The Lipschitz multi-armed bandit (MAB) problem generalizes the classical
multi-armed bandit problem by assuming one is given side information consisting
of a priori upper bounds on the difference in expected payoff between certain
pairs of strategies. Classical results of Lai and Robbins (1985) and Auer et al.
(2002) imply a logarithmic regret bound for the Lipschitz MAB problem on finite
metric spaces. Recent results on continuum-armed bandit problems and their
generalizations imply lower bounds of *√t*, or stronger, for many
infinite metric spaces such as the unit interval. Is this dichotomy universal?
We prove that the answer is yes: for every metric space, the optimal regret of a
Lipschitz MAB algorithm is either bounded above by any *f∈ ω(log
t)*, or bounded below by any *g∈ o(√t)*. Perhaps surprisingly,
this dichotomy does not coincide with the distinction between finite and infinite
metric spaces; instead it depends on whether the completion of the metric space
is compact and countable. Our proof connects upper and lower bound techniques in
online learning with classical topological notions such as perfect sets and the
Cantor-Bendixson theorem.

We also consider the "full-feedback" (a.k.a., "best-expert") version of
Lipschitz MAB problem, termed the "Lipschitz experts problem", and show that this
problem exhibits a similar dichotomy. We proceed to give nearly matching upper
and lower bounds on regret in the Lipschitz experts problem on uncountable metric
spaces. These bounds are of the form *˜Θ(t^γ)*, where the
exponent *γ∈ [1/2, 1]* depends on the metric space.
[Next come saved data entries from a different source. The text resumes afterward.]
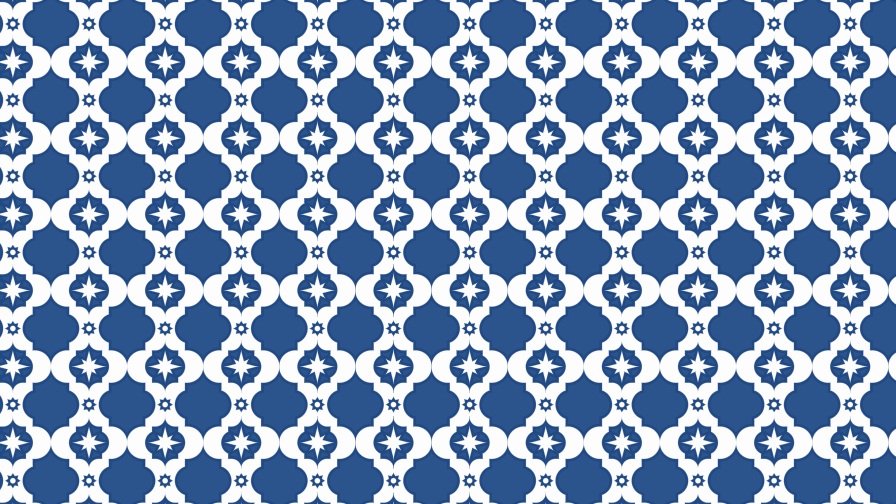
This pattern is drawn by a Shadertoy shader. Its source:

```glsl
// Blue and white arabesque tiling: starred ogee medallions alternating with
// larger plain ogees, and small pierced stars set in the white strapwork.
// Each motif is a signed distance field repeated on one square lattice.

const float CELL = 0.15104;               // lattice period / canvas height
const vec2 STAR_ORIGIN = vec2(0.284, 0.495); // one star, in cells from centre

const vec3 WHITE = vec3(0.992);
const vec3 BLUE = vec3(0.17, 0.33, 0.55);
const vec3 EDGE_BLUE = vec3(0.13, 0.29, 0.52);
const float EDGE_WIDTH = 0.036;           // darker rim inside blue, in cells

// Ogees: lobe = (centre offset, radius), shoulder = half size of the body
const vec2 PLAIN_LOBE = vec2(0.175, 0.197);
const vec2 PLAIN_SHOULDER = vec2(0.24, 0.287);
const float PLAIN_BITE = 0.213;           // radius of the concave tip curves
const vec2 MEDAL_LOBE = vec2(0.105, 0.158);
const vec2 MEDAL_SHOULDER = vec2(0.172, 0.212);
const float MEDAL_BITE = 0.13;
const float TIP_OVERLAP = 0.002;          // closes the tip to a point

// Stars: (point radius, valley coordinate on the diagonal)
const vec2 STAR_LONG = vec2(0.205, 0.042);
const vec2 STAR_SHORT = vec2(0.135, 0.037);
const vec2 SMALL_STAR = vec2(0.098, 0.040);
const float SMALL_HOLE = 0.036;

vec2 wrapCell(vec2 p) {
    return p - floor(p + 0.5);
}

float sdBox(vec2 p, vec2 halfSize) {
    vec2 d = abs(p) - halfSize;
    return length(max(d, 0.0)) + min(max(d.x, d.y), 0.0);
}

// Stepped body with round side lobes and concave points above and below
float sdOgee(vec2 p, vec2 lobe, vec2 shoulder, float bite) {
    vec2 q = abs(p);
    float side = length(vec2(max(q.x - lobe.x, 0.0), q.y)) - lobe.y;
    vec2 biteCentre = vec2(bite - TIP_OVERLAP, shoulder.y + bite);
    float tip = max(sdBox(q, biteCentre), bite - length(q - biteCentre));
    return min(min(side, sdBox(q, shoulder)), tip);
}

float sdStar4(vec2 p, vec2 star) {
    vec2 q = abs(p);
    if (q.y > q.x) q = q.yx;
    return dot(q - vec2(star.x, 0.0), normalize(vec2(star.y, star.x - star.y)));
}

// Upright four-point star joined with a second one turned by 45 degrees
float sdStar8(vec2 p, vec2 upright, vec2 diagonal) {
    vec2 turned = vec2(p.x + p.y, p.y - p.x) * sqrt(0.5);
    return min(sdStar4(p, upright), sdStar4(turned, diagonal));
}

// Distance to the blue areas, negative inside
float sdBlue(vec2 p) {
    vec2 medalPos = wrapCell(p);
    vec2 plainPos = wrapCell(p - 0.5);
    vec2 smallPos = wrapCell(p - vec2(0.0, 0.5));

    float medal = sdOgee(medalPos, MEDAL_LOBE, MEDAL_SHOULDER, MEDAL_BITE);
    medal = max(medal, -sdStar8(medalPos, STAR_LONG, STAR_SHORT));

    float plain = sdOgee(plainPos, PLAIN_LOBE, PLAIN_SHOULDER, PLAIN_BITE);

    float small = sdStar8(smallPos, SMALL_STAR, SMALL_STAR);
    small = max(small, SMALL_HOLE - length(smallPos));

    return min(min(medal, plain), small);
}

void mainImage(out vec4 fragColor, in vec2 fragCoord) {
    vec2 p = (fragCoord - 0.5 * iResolution.xy) / (iResolution.y * CELL);
    float pixel = 1.0 / (iResolution.y * CELL);
    float d = sdBlue(p - STAR_ORIGIN);

    // Slightly deeper blue along the edges, then antialiased coverage
    float rim = smoothstep(-EDGE_WIDTH - 0.5 * pixel, -EDGE_WIDTH + 0.5 * pixel, d);
    vec3 ink = mix(BLUE, EDGE_BLUE, rim);
    float coverage = 1.0 - smoothstep(-0.75 * pixel, 0.75 * pixel, d);

    fragColor = vec4(mix(WHITE, ink, coverage), 1.0);
}
```
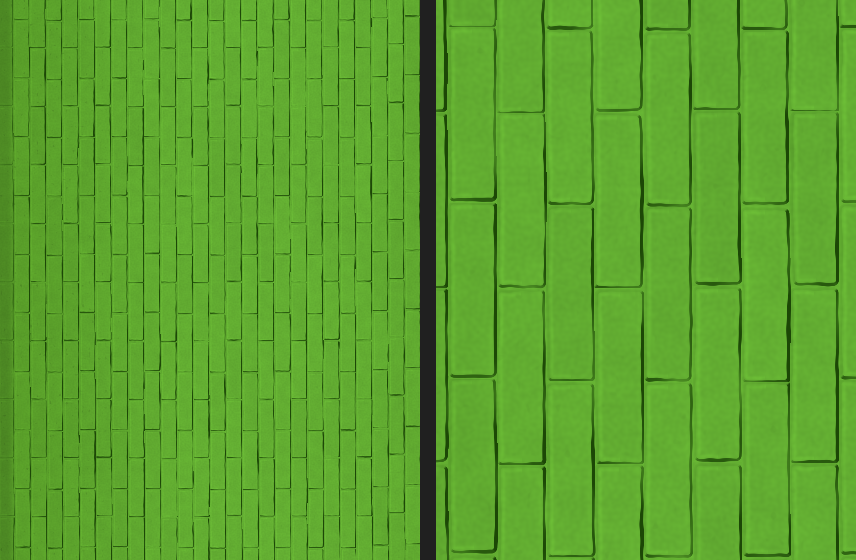
Left, the full canvas; right, a detail of the centre.
This texture is drawn by a Shadertoy shader. Its source:

```glsl
// Green painted brick wall with upright bricks in staggered columns.

float hash(vec2 p) {
    p = fract(p * vec2(0.1031, 0.1137));
    p += dot(p, p.yx + 33.33);
    return fract((p.x + p.y) * p.x * 17.3);
}

vec2 randomGradient(vec2 cell) {
    float angle = 6.2832 * hash(cell + 57.0);
    return vec2(cos(angle), sin(angle));
}

float gradientNoise(vec2 p) {
    vec2 i = floor(p), f = fract(p);
    vec2 u = f * f * f * (f * (f * 6.0 - 15.0) + 10.0);
    vec2 e = vec2(1.0, 0.0);
    float a = dot(randomGradient(i), f);
    float b = dot(randomGradient(i + e), f - e);
    float c = dot(randomGradient(i + e.yx), f - e.yx);
    float d = dot(randomGradient(i + 1.0), f - 1.0);
    return mix(mix(a, b, u.x), mix(c, d, u.x), u.y);
}

float roundedBox(vec2 p, vec2 halfSize, float radius) {
    vec2 e = abs(p) - halfSize + radius;
    return length(max(e, 0.0)) + min(max(e.x, e.y), 0.0) - radius;
}

void mainImage(out vec4 fragColor, in vec2 fragCoord) {
    vec2 uv = fragCoord / iResolution.xy;
    float pixel = 25.8 / iResolution.x;
    vec2 p = fragCoord * pixel; // one unit is one column

    // Slightly leaning columns; every other one is shifted by half a brick
    float x = p.x - 0.9 + 0.1 * uv.y + 0.04 * gradientNoise(p * vec2(0.8, 0.5));
    float column = floor(x);
    float shift = 0.206 + 0.53 * mod(column, 2.0)
                + 0.03 * (hash(vec2(column + 9.0, 3.0)) - 0.5)
                + 0.08 * smoothstep(20.0, 24.0, column);
    float y = p.y / 3.6 - shift;
    vec2 id = vec2(column, floor(y)) + 20.0;

    // Brick outline with uneven size, position and edge
    vec2 q = (vec2(fract(x), fract(y)) - 0.5) * vec2(1.0, 3.6);
    q += (vec2(hash(id), hash(id + 71.0)) - 0.5) * vec2(0.035, 0.06);
    vec2 halfSize = vec2(0.445, 1.745) + 0.02 * (hash(id + 31.0) - 0.5);
    float d = roundedBox(q, halfSize, 0.07) + 0.025 * gradientNoise(p * vec2(4.0, 2.5));

    // Broad light across the wall, duller to the left
    float light = smoothstep(-0.05, 0.5, uv.x) - 0.2 * smoothstep(0.85, 1.0, uv.x);
    light += 0.12 * gradientNoise(p * 0.18);
    vec3 color = mix(vec3(0.345, 0.615, 0.158), vec3(0.386, 0.677, 0.194), light);
    color *= 1.0 - 0.13 * (1.0 - smoothstep(0.015, 0.04, uv.x));

    // Brick tone, blotches and fine paint grain
    color *= 1.0 + 0.03 * (hash(id + 13.0) - 0.5);
    color *= 1.0 + 0.035 * gradientNoise(p * 1.7) + 0.045 * gradientNoise(p * 9.0);
    float pit = smoothstep(0.38, 0.55, gradientNoise(p * vec2(5.0, 4.0) + 40.0));
    color *= 1.0 - 0.1 * pit * (1.0 - 0.7 * smoothstep(0.1, 0.4, uv.x));

    // Shadow follows the outline, deepest at the right and lower edges
    vec2 edge = abs(q) - halfSize;
    float upright = smoothstep(-0.04, 0.04, edge.x - edge.y);
    float sideDepth = mix(0.08, 1.0, step(0.0, q.x));
    float endDepth = mix(0.75, 0.08, step(0.0, q.y));
    float depth = mix(endDepth, sideDepth, upright);
    float wear = gradientNoise(vec2(x * 1.3, p.y * 0.7) + 15.0);
    depth *= clamp(0.85 + 1.0 * wear, 0.25, 1.1);
    depth *= mix(0.35, 1.0, smoothstep(0.0, 0.06, uv.x));
    float width = 0.026 + 0.035 * max(wear, 0.0);
    float shadow = 1.0 - smoothstep(width - 0.4 * pixel, width + 0.5 * pixel, abs(d - 0.025));

    // Lit joint and rim beside the shadow
    float joint = smoothstep(-pixel, pixel, d - 0.03);
    float rim = exp(-pow((d + 0.06) / 0.04, 2.0)) * mix(1.0, 0.3, step(0.0, q.x));
    color *= 1.0 + 0.02 * joint + 0.06 * rim;
    color = mix(color, vec3(0.11, 0.28, 0.025), clamp(shadow * depth, 0.0, 1.0));

    fragColor = vec4(color, 1.0);
}
```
To
characterize this dependence, we introduce a novel dimensionality notion tailored
to the experts problem. Finally, we show that both Lipschitz bandits and
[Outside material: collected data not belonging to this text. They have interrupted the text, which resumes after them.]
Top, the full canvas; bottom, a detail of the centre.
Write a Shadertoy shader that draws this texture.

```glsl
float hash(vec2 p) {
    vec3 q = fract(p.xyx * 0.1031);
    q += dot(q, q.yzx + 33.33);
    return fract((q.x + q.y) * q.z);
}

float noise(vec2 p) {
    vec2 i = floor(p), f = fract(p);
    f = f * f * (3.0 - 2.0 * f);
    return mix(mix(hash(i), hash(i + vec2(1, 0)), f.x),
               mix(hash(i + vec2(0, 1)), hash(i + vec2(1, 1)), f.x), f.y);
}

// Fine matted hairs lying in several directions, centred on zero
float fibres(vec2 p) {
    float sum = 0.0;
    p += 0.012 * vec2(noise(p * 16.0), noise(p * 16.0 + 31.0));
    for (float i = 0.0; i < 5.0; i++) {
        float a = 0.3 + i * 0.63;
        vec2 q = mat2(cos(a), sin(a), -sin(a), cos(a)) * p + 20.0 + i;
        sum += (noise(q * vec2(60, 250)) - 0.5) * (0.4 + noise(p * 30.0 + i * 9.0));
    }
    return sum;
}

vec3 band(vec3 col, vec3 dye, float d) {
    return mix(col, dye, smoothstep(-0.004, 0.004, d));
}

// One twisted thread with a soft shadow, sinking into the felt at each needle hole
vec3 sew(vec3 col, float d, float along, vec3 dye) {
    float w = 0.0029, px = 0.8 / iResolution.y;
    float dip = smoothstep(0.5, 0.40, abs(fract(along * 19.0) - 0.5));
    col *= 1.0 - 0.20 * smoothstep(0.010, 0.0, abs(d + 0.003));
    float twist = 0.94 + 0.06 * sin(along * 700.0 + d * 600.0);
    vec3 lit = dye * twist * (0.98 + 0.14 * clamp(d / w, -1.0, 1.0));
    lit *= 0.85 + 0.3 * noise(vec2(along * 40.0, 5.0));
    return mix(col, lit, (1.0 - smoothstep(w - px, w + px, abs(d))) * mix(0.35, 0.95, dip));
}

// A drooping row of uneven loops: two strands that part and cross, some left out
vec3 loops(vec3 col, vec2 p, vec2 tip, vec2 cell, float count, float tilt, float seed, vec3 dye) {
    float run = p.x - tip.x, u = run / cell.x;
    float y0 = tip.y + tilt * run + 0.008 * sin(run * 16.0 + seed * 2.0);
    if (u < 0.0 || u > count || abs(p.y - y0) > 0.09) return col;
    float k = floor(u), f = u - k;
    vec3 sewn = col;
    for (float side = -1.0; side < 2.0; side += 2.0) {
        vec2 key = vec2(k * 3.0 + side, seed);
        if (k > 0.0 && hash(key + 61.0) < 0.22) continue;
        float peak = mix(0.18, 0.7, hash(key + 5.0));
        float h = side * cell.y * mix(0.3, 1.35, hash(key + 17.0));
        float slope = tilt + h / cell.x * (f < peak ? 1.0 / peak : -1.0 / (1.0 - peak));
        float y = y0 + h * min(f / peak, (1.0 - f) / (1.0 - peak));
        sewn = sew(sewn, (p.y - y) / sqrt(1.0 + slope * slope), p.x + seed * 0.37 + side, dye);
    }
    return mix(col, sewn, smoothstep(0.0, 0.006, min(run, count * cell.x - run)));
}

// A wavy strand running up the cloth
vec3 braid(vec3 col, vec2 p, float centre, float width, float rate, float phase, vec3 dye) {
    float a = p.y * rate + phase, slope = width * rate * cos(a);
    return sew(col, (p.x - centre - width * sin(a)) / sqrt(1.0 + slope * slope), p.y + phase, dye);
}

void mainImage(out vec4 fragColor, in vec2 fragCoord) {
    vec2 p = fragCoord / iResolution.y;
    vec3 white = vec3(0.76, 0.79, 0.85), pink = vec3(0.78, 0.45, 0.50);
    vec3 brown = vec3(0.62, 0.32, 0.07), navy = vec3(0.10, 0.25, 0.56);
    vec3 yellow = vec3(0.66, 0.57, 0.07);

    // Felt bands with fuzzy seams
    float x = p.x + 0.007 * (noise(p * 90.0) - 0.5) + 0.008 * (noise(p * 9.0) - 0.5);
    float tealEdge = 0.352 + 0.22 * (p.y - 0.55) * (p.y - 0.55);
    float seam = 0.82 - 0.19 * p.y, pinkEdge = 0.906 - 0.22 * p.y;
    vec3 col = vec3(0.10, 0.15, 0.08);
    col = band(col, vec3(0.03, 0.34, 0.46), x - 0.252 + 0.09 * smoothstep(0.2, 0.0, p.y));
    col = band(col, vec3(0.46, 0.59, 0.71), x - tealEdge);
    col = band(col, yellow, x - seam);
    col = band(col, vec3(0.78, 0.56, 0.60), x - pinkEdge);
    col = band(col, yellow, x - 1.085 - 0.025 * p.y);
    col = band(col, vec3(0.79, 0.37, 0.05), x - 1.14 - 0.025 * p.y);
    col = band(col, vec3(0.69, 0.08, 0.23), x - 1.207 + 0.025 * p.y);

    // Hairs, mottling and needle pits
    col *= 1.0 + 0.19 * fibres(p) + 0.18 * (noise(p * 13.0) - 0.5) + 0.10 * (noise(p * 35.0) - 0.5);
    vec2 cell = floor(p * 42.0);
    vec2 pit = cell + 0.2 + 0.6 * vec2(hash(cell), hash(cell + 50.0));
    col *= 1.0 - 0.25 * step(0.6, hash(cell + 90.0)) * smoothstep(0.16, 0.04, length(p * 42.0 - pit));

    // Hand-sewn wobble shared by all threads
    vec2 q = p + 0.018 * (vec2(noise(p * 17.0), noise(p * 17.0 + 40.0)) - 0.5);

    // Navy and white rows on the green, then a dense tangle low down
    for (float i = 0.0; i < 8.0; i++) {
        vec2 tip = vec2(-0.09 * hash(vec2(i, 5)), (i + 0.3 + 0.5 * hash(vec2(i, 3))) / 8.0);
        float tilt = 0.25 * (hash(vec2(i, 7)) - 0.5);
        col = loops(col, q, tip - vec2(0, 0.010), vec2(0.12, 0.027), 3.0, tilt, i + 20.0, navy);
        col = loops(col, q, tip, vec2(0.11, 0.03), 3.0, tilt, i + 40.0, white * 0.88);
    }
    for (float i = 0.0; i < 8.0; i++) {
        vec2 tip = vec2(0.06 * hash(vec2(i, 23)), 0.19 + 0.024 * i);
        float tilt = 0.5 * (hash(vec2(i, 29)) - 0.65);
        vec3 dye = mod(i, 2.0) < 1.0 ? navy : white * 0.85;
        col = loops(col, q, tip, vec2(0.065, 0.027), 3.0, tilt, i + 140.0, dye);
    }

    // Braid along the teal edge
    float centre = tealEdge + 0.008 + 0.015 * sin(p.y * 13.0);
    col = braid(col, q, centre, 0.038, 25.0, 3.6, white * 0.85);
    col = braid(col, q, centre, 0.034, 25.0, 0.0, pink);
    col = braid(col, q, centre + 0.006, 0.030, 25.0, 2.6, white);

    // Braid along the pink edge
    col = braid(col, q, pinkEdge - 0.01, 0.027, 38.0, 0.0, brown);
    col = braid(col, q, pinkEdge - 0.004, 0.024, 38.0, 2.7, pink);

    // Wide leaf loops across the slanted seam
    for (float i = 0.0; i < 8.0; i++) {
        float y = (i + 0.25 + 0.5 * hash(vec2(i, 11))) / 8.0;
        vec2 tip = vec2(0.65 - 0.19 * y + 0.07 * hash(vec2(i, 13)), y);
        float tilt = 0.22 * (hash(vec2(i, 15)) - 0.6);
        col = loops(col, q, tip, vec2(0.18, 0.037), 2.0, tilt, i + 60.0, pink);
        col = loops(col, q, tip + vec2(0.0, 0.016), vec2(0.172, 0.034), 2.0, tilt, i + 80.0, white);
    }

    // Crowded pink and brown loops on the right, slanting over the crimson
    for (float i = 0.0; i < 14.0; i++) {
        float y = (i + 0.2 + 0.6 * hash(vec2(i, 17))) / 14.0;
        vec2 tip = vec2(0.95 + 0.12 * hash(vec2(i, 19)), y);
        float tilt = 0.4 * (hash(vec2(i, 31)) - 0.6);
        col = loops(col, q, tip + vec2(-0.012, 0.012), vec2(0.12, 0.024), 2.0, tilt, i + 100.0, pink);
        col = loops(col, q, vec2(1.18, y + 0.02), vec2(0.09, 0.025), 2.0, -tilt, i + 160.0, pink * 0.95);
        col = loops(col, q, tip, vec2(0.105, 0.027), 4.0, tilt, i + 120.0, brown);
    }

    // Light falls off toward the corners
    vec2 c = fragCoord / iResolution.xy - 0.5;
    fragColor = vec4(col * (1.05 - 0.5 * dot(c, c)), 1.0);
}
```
Lipschitz experts problems become completely intractable (in the sense that no
algorithm has regret *o(t)*) if and only if the completion of the metric
space is non-compact.